Carluke railway station as it looks today
Carluke railway station as it looks today

YouTube user 'drs47802'

Soldier's last letter home thrown from window of moving train

Matt Pickles

Dear wife and bairns
Off to France – love to you all

On first reading, this note from George Cavan to his wife Jean and three daughters does not appear out of the ordinary.

But it was the last message he ever wrote to his family, two weeks before being killed in action on 13 April 1918 at the Battle of Hazelbrouck in France. The note only reached his family thanks to the goodwill of a passer-by.

George's granddaughter, Maureen Rogers, picks up the story.  'At the end of March 1918 George was away at training camp the orders came through to dispatch to France,' she explains.

'The train he was on with his troops went through his home station (Carluke in Scotland) but did not stop there. He threw out onto the station platform a matchbox containing a note to his family.

'On one side was the name of his wife and on the other the message to the family.'

The note came to light when Maureen submitted it to Oxford University's Great War Archive, which has collected and digitized more than 6,500 items relating to the First World War that were submitted by the general public.

The Archive was set up by Dr Stuart Lee of Oxford’s English Faculty and Academic IT Services and was used as the model for the Europe-wide Europeana 1914-1918 project..

Maureen lives in Australia and the subsequent blog post on the Great War Archive website triggered an unexpected set of events.

'We received a comment from George's family in Scotland who were unaware of the matchbox story,' says Alun Edwards, a project manager of the Great War Archive.

'Through this the family branches were able to join together their elements of their ancestors' stories.
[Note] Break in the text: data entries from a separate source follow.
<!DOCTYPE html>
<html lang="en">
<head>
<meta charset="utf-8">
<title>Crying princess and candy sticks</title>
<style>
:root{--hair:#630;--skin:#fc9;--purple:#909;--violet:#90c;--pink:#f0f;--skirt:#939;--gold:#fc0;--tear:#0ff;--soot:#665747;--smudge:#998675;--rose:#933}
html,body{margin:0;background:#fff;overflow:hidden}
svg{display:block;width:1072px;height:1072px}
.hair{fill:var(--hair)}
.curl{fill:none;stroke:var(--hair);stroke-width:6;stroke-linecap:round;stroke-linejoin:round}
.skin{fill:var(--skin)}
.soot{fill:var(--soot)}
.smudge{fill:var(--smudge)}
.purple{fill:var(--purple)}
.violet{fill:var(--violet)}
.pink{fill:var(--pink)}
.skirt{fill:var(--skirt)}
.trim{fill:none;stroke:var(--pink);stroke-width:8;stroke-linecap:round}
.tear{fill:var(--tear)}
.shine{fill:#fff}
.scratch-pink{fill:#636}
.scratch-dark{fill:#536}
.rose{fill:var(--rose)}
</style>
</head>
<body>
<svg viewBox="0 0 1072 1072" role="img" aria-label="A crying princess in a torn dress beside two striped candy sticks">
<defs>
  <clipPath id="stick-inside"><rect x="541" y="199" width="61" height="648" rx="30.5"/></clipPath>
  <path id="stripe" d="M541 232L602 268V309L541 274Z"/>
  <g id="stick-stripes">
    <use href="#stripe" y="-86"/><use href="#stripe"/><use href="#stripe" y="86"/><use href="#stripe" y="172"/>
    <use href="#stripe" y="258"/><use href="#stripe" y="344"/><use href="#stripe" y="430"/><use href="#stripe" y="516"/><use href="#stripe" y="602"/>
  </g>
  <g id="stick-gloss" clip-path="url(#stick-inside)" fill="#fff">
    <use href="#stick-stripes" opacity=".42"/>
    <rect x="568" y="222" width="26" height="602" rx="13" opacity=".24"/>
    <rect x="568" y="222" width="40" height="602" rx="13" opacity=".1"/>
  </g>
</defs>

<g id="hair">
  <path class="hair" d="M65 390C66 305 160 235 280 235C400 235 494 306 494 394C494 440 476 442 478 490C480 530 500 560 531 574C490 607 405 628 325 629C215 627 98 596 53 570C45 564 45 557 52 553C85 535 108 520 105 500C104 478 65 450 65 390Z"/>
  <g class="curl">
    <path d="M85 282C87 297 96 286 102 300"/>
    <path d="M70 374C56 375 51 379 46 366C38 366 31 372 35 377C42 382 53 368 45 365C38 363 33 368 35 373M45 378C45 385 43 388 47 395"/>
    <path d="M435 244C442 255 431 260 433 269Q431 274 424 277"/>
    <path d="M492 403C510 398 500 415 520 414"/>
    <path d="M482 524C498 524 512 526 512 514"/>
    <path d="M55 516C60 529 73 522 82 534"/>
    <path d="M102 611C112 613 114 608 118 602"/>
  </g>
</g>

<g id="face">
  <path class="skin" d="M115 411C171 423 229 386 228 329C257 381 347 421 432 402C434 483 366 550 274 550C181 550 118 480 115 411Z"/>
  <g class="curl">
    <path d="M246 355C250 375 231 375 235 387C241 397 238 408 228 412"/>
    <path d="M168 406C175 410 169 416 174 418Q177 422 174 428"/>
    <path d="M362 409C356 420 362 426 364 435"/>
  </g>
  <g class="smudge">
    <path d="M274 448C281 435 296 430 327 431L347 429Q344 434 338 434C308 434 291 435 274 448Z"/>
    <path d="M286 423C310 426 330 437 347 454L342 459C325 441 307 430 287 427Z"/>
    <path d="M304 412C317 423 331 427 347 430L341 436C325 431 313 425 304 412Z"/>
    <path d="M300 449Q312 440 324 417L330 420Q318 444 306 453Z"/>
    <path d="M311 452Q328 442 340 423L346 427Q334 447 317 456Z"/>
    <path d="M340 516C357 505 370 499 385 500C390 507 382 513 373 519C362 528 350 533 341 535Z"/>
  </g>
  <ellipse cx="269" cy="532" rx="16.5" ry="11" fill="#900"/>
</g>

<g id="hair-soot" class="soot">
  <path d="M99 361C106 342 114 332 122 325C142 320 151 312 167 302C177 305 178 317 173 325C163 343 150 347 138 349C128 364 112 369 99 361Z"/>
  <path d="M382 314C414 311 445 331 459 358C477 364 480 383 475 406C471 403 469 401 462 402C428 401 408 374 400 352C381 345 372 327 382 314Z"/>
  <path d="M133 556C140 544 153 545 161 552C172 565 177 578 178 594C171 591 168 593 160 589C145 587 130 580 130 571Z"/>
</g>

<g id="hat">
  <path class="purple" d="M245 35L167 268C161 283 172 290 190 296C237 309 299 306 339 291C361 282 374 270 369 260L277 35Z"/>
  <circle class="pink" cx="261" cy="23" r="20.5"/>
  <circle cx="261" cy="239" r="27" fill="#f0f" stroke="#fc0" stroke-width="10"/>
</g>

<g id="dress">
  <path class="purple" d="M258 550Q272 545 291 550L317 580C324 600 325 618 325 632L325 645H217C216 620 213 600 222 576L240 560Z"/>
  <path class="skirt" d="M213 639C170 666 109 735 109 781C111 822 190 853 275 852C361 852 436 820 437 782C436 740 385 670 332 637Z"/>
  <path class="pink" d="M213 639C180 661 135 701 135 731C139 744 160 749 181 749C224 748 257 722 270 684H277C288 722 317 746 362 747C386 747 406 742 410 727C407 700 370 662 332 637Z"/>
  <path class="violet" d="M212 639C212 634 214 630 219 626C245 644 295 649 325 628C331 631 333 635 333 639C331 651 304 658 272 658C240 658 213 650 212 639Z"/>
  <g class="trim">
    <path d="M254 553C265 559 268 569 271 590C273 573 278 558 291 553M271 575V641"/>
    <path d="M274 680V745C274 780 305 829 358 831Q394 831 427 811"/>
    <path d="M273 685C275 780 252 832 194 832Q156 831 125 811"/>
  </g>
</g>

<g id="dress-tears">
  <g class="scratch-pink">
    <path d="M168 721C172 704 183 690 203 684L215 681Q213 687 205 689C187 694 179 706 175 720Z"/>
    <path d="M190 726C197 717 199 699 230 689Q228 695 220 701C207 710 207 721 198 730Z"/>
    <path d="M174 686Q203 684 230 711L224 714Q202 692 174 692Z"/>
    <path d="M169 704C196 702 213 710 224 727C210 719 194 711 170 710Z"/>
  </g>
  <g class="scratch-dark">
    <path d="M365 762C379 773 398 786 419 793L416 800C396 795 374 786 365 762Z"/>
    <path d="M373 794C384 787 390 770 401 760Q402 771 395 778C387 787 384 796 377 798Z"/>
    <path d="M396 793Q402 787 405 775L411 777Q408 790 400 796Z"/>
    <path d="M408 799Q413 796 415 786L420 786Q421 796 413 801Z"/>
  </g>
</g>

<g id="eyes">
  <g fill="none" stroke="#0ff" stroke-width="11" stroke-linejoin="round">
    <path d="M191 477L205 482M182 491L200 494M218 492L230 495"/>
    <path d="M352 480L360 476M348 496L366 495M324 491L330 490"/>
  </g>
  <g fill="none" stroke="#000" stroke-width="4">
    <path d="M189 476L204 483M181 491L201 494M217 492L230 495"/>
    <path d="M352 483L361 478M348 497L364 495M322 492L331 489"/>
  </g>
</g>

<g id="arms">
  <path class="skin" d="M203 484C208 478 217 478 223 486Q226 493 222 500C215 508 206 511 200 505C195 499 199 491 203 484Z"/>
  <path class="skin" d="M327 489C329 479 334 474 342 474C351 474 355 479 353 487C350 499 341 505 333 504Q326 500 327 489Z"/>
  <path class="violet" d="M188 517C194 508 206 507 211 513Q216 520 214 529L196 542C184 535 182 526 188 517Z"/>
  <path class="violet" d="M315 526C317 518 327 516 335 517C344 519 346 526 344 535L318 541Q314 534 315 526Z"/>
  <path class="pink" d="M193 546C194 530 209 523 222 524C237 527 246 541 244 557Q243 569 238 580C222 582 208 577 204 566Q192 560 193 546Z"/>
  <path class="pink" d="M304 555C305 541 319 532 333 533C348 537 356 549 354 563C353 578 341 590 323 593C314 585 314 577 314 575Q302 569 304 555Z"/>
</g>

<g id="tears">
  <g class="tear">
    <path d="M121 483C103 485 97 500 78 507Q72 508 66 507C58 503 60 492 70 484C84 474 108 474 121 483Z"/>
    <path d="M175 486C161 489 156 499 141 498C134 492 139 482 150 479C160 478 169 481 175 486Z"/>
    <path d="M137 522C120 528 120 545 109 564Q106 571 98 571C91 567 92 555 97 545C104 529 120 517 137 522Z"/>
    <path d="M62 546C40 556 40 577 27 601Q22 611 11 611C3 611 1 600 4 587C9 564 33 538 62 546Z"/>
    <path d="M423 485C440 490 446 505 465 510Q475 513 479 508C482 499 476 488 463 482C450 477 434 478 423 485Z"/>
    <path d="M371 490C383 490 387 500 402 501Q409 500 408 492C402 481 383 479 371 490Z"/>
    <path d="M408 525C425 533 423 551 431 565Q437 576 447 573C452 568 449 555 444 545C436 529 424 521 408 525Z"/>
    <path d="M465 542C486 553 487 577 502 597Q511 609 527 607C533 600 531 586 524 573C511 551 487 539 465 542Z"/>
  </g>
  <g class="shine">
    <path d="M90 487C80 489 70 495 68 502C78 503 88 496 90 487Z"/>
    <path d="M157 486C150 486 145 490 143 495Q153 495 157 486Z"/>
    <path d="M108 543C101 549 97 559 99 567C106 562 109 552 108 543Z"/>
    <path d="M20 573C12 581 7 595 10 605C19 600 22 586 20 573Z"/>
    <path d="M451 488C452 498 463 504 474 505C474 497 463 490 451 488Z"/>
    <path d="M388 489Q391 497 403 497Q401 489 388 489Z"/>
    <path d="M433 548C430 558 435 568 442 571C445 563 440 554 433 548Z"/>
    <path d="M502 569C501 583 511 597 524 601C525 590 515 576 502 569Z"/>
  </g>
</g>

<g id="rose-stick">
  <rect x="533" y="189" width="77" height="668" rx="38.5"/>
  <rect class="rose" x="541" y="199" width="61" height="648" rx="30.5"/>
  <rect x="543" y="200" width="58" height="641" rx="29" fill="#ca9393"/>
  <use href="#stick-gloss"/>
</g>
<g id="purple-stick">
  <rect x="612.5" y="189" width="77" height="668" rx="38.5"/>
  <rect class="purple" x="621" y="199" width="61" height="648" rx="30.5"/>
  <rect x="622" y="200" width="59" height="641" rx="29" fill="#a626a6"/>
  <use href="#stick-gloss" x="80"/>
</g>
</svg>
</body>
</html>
This formed the basis for a chapter of a book, published by the British Library, called "Hidden Stories of the First World War" by Jackie Storer.'

IT Services' work at the forefront of community collections will be presented at the forthcoming 19th annual Museums and the Web conference in April 2015 in Chicago.